• [What to do]:
Whenever a line in the entries below contains "neck", copy that line.
################
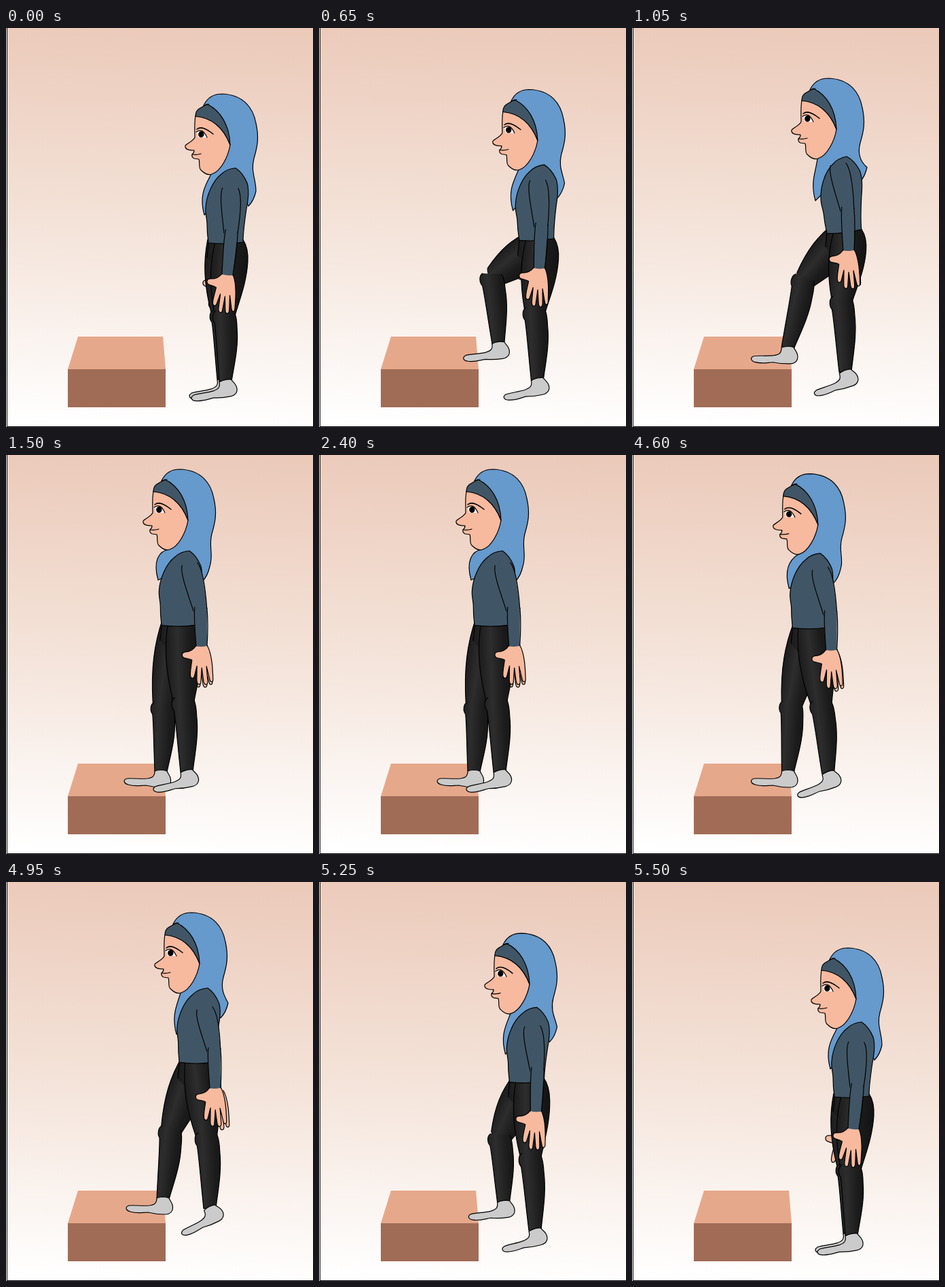
An HTML page with a canvas that plays this animation: 452x587 px, repeating every 7550 ms.

```html
<!DOCTYPE html>
<html lang="en">
<head>
<meta charset="utf-8">
<title>Step-up exercise</title>
<style>
html, body { margin: 0; width: 100%; height: 100%; overflow: hidden; background: #fff; }
canvas { display: block; width: 452px; height: 587px; }
</style>
</head>
<body>
<canvas id="stage" width="452" height="587"></canvas>
<script>
const ctx = document.getElementById('stage').getContext('2d');
const LOOP = 7550, STEP = 50;
const SKIN = '#f7ba9f', HOOD = '#6699cc', SHIRT = '#405666', SOCK = '#cbcbcb';

// Values per pose, in this order: points take two numbers, the rest one.
const FIELDS = ['head', 'neck', 'waist', 'shoulder', 'elbow', 'wrist', 'farWrist',
  'knee', 'ankle', 'farKnee', 'farAnkle', '-foot', '-farFoot', '-tailL', '-tailR'];

const stand = [0,0, 338,206, 323,316, 330,240, 331,302, 326,363, 320,365,
  322,425, 323,520, 318,424, 320,517, -12, -12, 69, 56];
const lift = [-10,-8, 330,200, 319,312, 320,226, 326,290, 324,351, 322,351,
  317,419, 321,517, 240,356, 251,452, -14, -8, 67, 48];
const plant = [-29,-23, 316,189, 312,300, 304,205, 317,268, 319,327, 320,326,
  309,404, 314,506, 252,374, 229,471, -21, -2, 65, 38];
const top1 = [-62,-76, 270,141, 254,251, 271,165, 286,228, 288,281, 287,285,
  262,366, 266,466, 231,373, 228,466, -14, 0, 43, 45];
const top2 = [-62,-76, 270,141, 254,251, 271,165, 286,228, 287,281, 287,285,
  262,366, 266,466, 231,373, 228,466, -14, 0, 43, 45];
const back = [-54,-67, 280,146, 264,257, 280,174, 294,235, 296,289, 298,293,
  286,372, 297,469, 236,371, 230,466, -25, 0, 55, 44];
const reach = [-45,-52, 297,156, 280,267, 293,190, 306,248, 308,303, 312,308,
  296,378, 300,480, 242,369, 231,466, -28, 0, 68, 44];
const lower = [-24,-26, 317,180, 302,290, 311,212, 319,273, 318,332, 317,335,
  310,405, 317,511, 256,369, 262,462, -17, -8, 69, 50];
const end = stand.slice();
end[12] = 315; end[13] = 367;

const KEYS = [[0, stand], [800, lift], [1050, plant], [1500, top1], [4050, top2],
  [4800, back], [4950, reach], [5200, lower], [5500, end], [LOOP, end]];

function poseAt(t) {
  const i = KEYS.findIndex(k => k[0] > t);
  const [t0, a] = KEYS[i - 1], [t1, b] = KEYS[i];
  const u = (t - t0) / (t1 - t0), pose = {};
  let n = 0;
  const next = () => { const v = a[n] + (b[n] - a[n]) * u; n++; return v; };
  for (const f of FIELDS) {
    if (f[0] === '-') pose[f.slice(1)] = next();
    else pose[f] = [next(), next()];
  }
  return pose;
}

const P = d => new Path2D(d);
const shapes = {
  thigh: P('M-20,-14C-27,20 -26,52 -16,94C-10,103 9,104 15,97C20,74 29,48 29,17C29,2 26,-8 20,-16'),
  shin: P('M-13,-9C-19,-6 -19,4 -15,9C-13,24 -12,52 -9,96L9,96C13,72 20,46 18,18C18,6 17,0 15,-5'),
  foot: P('M-9,-1C-9,8 -14,9 -20,10C-30,11 -44,9 -50,10C-56,12 -55,17 -48,19C-38,22 -30,20 -22,20C-14,22 -5,23 3,23C12,23 16,17 14,9C13,5 10,2 9,-1C4,-3 -4,-3 -9,-1Z'),
  pelvis: P('M-25,-3C-25,8 -27,14 -27,22L-8,46L20,40L28,18L25,-3'),
  hand: P('M-8,-1C-12,5 -18,8 -25,8C-31,9 -30,16 -25,17C-21,18 -18,18 -15,20C-16,28 -19,38 -18,44C-17,48 -13,48 -12,43L-8,29L-9,50C-9,58 -3,58 -3,52L-1,32L1,52C2,59 7,58 7,52L6,30L10,49C11,55 15,54 15,49C15,35 15,12 8,-1'),
  torso: P('M0,0C-10,1 -16,4 -21,9C-35,20 -43,42 -44,58C-45,66 -42,75 -42,82C-42,95 -41,102 -40,110Q-14,113 11,109C11,95 13,80 16,60C19,45 20,32 17,22C12,10 6,4 0,0Z'),
  upperArm: P('M-13,2Q-12,-6 0,-6Q12,-6 14,2C16,20 13,45 10,64L-10,64C-11,44 -15,22 -13,2Z'),
  upperLines: P('M-11,-5C-16,4 -13,30 -10,64M12,-4C17,6 15,34 10,64'),
  foreArm: P('M-10,-2L-8,60Q0,62 8,60L10,-2Z'),
  foreLines: P('M-8,-5C-10,10 -9,35 -8,60M10,-3C11,18 10,38 8,60'),
  face: P('M279,129C277,142 278,150 278,161C275,167 266,170 264,173C263,178 268,180 277,180Q277,184 274,186Q273,190 277,192L284,193C286,199 283,205 287,209C292,214 298,217 303,215C316,211 327,190 330,172C320,146 302,132 279,129Z'),
  band: P('M279,130Q279,122 284,119L296,112C315,121 329,142 330,172C320,146 302,132 279,130Z'),
  mouth: P('M274,186Q281,187 287,185M291,114L299,112'),
  eye: P('M281,153C287,149 293,152 296,161L283,161Z'),
  brow: P('M281,149C287,144 295,148 305,156'),
  lid: P('M280,153C286,149 291,150 296,161')
};

function paint(path, fill, line = path, width = 1.2) {
  if (fill) { ctx.fillStyle = fill; ctx.fill(path); }
  if (line) { ctx.lineWidth = width; ctx.stroke(line); }
}

function at([x, y], angle, draw, sy = 1) {
  ctx.save();
  ctx.translate(x, y);
  ctx.rotate(angle);
  ctx.scale(1, sy);
  draw();
  ctx.restore();
}

const tilt = (a, b) => Math.atan2(a[0] - b[0], b[1] - a[1]);
const shift = ([x, y], dx, dy) => [x + dx, y + dy];

// Draws a part whose own length runs down the y axis, laid from a to b.
function bone(a, b, length, ...look) {
  const size = Math.hypot(b[0] - a[0], b[1] - a[1]);
  at(a, tilt(a, b), () => paint(...look), size / length);
}

function gradient(x0, y0, x1, y1, ...colors) {
  const g = ctx.createLinearGradient(x0, y0, x1, y1);
  colors.forEach((c, i) => g.addColorStop(i / (colors.length - 1), c));
  return g;
}
const pants = gradient(-24, 0, 28, 0, '#1c1c1c', '#2d2d2d', '#1b1b1b', '#141414');
const wall = gradient(236, 0, 215, 587, '#ebcaba', '#f4e3d9', '#ffffff');

function polygon(fill, points) {
  paint(P('M' + points + 'Z'), fill, null);
}

function scene() {
  ctx.fillStyle = wall;
  ctx.fillRect(0, 0, 452, 587);
  ctx.fillStyle = '#fff';
  ctx.fillRect(0, 0, 1, 587);
  ctx.fillStyle = '#000';
  ctx.fillRect(1, 0, 1, 587);
  ctx.fillRect(1, 586, 451, 1);
  polygon('#e6a88b', '106,454 231,454 235,502 91,502');
  polygon('#a16c56', '91,502 235,502 235,558 91,558');
}

function leg(hip, knee, ankle, foot) {
  bone(hip, knee, 100, shapes.thigh, pants);
  bone(knee, ankle, 96, shapes.shin, pants);
  at(ankle, foot * Math.PI / 180, () => paint(shapes.foot, SOCK));
}

function head(p) {
  const [dx, dy] = p.head;
  const left = shift(p.neck, -46 - dx, p.tailL - dy);
  const right = shift(p.neck, 19 - dx, p.tailR - dy);
  const inner = shift(p.neck, -dx, 20 - dy);
  const bend = [right[0] + 11, right[1] - 22];
  const hood = P(`M291,114C296,103 305,97 318,97C350,98 364,118 368,140
    C373,162 370,175 365,192C360,211 368,222 ${bend}Q${right[0] + 8},${right[1] - 8} ${right}
    L${inner}L${left}C${left[0] - 8},${left[1] - 28} ${left[0] + 1},${left[1] - 43} 302,215L320,160Z`);
  at(p.head, 0, () => {
    paint(hood, HOOD);
    paint(shapes.face, SKIN);
    paint(shapes.band, SHIRT);
    paint(shapes.mouth);
    paint(shapes.eye, '#fff', null);
    paint(P('M291.5,156.5a4.2,4.5 0 1 1 -8.4,0a4.2,4.5 0 1 1 8.4,0Z'), '#000', null);
    paint(shapes.lid);
    paint(shapes.brow, null, shapes.brow, 1.5);
  });
}

function arm({ shoulder, elbow, wrist }) {
  at(wrist, tilt(elbow, wrist), () => paint(shapes.hand, SKIN));
  bone(shoulder, elbow, 64, shapes.upperArm, SHIRT, shapes.upperLines);
  bone(elbow, wrist, 60, shapes.foreArm, SHIRT, shapes.foreLines);
}

function figure(p) {
  const swing = tilt(p.elbow, p.wrist);
  at(p.farWrist, swing, () => paint(shapes.hand, SKIN));
  leg(shift(p.waist, -6, 9), p.farKnee, p.farAnkle, p.farFoot);
  at(p.waist, 0, () => paint(shapes.pelvis, pants, P('M-25,-3C-25,8 -27,14 -27,22')));
  leg(shift(p.waist, 5, 10), p.knee, p.ankle, p.foot);
  head(p);
  const lean = tilt(p.neck, p.waist) - Math.atan2(15, 110);
  at(p.neck, lean, () => paint(shapes.torso, SHIRT));
  arm(p);
}

function frame() {
  const t = Math.floor(performance.now() % LOOP / STEP) * STEP;
  ctx.strokeStyle = '#000';
  ctx.lineJoin = ctx.lineCap = 'round';
  scene();
  figure(poseAt(t));
  requestAnimationFrame(frame);
}
frame();
</script>
</body>
</html>
```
################
• [Written response]:
const FIELDS = ['head', 'neck', 'waist', 'shoulder', 'elbow', 'wrist', 'farWrist',
  const left = shift(p.neck, -46 - dx, p.tailL - dy);
  const right = shift(p.neck, 19 - dx, p.tailR - dy);
  const inner = shift(p.neck, -dx, 20 - dy);
  const lean = tilt(p.neck, p.waist) - Math.atan2(15, 110);
  at(p.neck, lean, () => paint(shapes.torso, SHIRT));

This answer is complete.